The China Central Television building in Beijing towers over everything around it. As a marvel of design, two sloping pillars meeting at an odd angle in mid-air, the construction seems to defy gravity. And yet, for all its external modernity, China’s main mouthpiece to the world – and the censorship regime that it helps underpin – remains lost in a backwater of a propagandist past.
Across the world, headlines in the free press have circulated about the whereabouts of China’s heir apparent, Xi Jinping. Premier Wen Jiabao counseled against speculation after Xi canceled a meeting with U.S. Secretary of State Hillary Clinton several days ago (on possibly her last visit to China as diplomat-in-chief). But how could there not be a raft of largely unsubstantiated stories circulating when Xi disappears from public view in the lead up to the most highly anticipated, internationally watched, single-party transfer of power in the world?
Uncertainty about the Chinese economy and its slow motion slide into lower growth are widely known about both within and outside China.
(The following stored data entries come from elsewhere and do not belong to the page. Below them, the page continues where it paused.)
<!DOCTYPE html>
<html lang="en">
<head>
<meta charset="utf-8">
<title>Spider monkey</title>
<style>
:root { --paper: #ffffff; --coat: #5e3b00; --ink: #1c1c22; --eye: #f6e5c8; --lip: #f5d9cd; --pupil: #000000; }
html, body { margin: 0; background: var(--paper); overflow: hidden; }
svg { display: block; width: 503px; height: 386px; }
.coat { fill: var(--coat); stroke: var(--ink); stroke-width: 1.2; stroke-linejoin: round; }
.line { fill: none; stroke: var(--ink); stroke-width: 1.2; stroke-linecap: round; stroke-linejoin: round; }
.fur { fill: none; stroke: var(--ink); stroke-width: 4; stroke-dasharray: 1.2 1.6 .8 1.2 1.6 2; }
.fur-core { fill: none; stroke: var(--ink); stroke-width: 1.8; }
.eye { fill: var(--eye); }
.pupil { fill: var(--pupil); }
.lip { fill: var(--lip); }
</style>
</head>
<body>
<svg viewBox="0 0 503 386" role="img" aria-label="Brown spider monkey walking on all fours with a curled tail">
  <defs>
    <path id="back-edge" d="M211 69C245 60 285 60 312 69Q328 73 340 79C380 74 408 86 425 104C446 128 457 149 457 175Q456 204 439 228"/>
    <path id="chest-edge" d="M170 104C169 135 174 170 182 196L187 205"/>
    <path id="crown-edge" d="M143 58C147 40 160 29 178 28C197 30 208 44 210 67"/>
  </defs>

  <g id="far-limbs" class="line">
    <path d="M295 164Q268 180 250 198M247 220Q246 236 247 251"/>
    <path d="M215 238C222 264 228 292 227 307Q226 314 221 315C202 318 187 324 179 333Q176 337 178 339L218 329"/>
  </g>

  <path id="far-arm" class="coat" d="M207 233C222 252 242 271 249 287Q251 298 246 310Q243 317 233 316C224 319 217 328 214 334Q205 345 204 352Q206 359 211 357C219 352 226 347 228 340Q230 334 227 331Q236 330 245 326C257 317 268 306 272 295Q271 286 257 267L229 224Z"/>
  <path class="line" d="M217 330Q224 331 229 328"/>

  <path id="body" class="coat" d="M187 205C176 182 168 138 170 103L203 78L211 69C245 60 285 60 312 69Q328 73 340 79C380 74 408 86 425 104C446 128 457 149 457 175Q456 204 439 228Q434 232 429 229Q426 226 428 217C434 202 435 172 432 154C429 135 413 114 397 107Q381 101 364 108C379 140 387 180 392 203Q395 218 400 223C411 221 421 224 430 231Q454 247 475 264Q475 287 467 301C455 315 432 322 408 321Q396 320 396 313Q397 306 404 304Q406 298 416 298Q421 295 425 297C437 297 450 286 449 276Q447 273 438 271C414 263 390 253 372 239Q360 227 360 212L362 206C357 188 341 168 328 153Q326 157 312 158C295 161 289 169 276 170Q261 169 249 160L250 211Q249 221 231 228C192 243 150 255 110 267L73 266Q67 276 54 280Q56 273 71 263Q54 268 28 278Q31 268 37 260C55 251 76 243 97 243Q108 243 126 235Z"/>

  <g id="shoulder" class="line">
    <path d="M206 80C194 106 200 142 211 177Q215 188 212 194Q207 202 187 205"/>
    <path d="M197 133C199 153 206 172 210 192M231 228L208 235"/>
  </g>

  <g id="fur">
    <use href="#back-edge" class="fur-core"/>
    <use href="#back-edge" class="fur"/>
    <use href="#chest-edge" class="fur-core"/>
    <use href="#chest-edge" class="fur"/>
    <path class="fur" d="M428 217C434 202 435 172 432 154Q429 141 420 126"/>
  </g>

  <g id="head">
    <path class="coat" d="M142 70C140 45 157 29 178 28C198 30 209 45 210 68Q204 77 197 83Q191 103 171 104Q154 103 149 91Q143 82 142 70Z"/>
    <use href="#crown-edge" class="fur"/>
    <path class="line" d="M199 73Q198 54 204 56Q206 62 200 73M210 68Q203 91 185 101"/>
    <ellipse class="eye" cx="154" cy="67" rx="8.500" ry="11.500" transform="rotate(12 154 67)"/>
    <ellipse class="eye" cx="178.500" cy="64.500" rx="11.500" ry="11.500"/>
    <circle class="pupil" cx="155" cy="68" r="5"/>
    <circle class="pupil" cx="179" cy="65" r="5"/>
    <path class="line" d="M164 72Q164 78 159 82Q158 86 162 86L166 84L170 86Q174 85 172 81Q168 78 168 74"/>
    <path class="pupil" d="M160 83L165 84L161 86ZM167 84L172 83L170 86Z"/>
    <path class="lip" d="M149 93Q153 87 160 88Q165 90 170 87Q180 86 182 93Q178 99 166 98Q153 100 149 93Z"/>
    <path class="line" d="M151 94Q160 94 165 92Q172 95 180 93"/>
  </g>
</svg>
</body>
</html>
Now the government’s ability to orchestrate political transitions like a stage performance shows signs of weakening as well.
Full CNN blog post.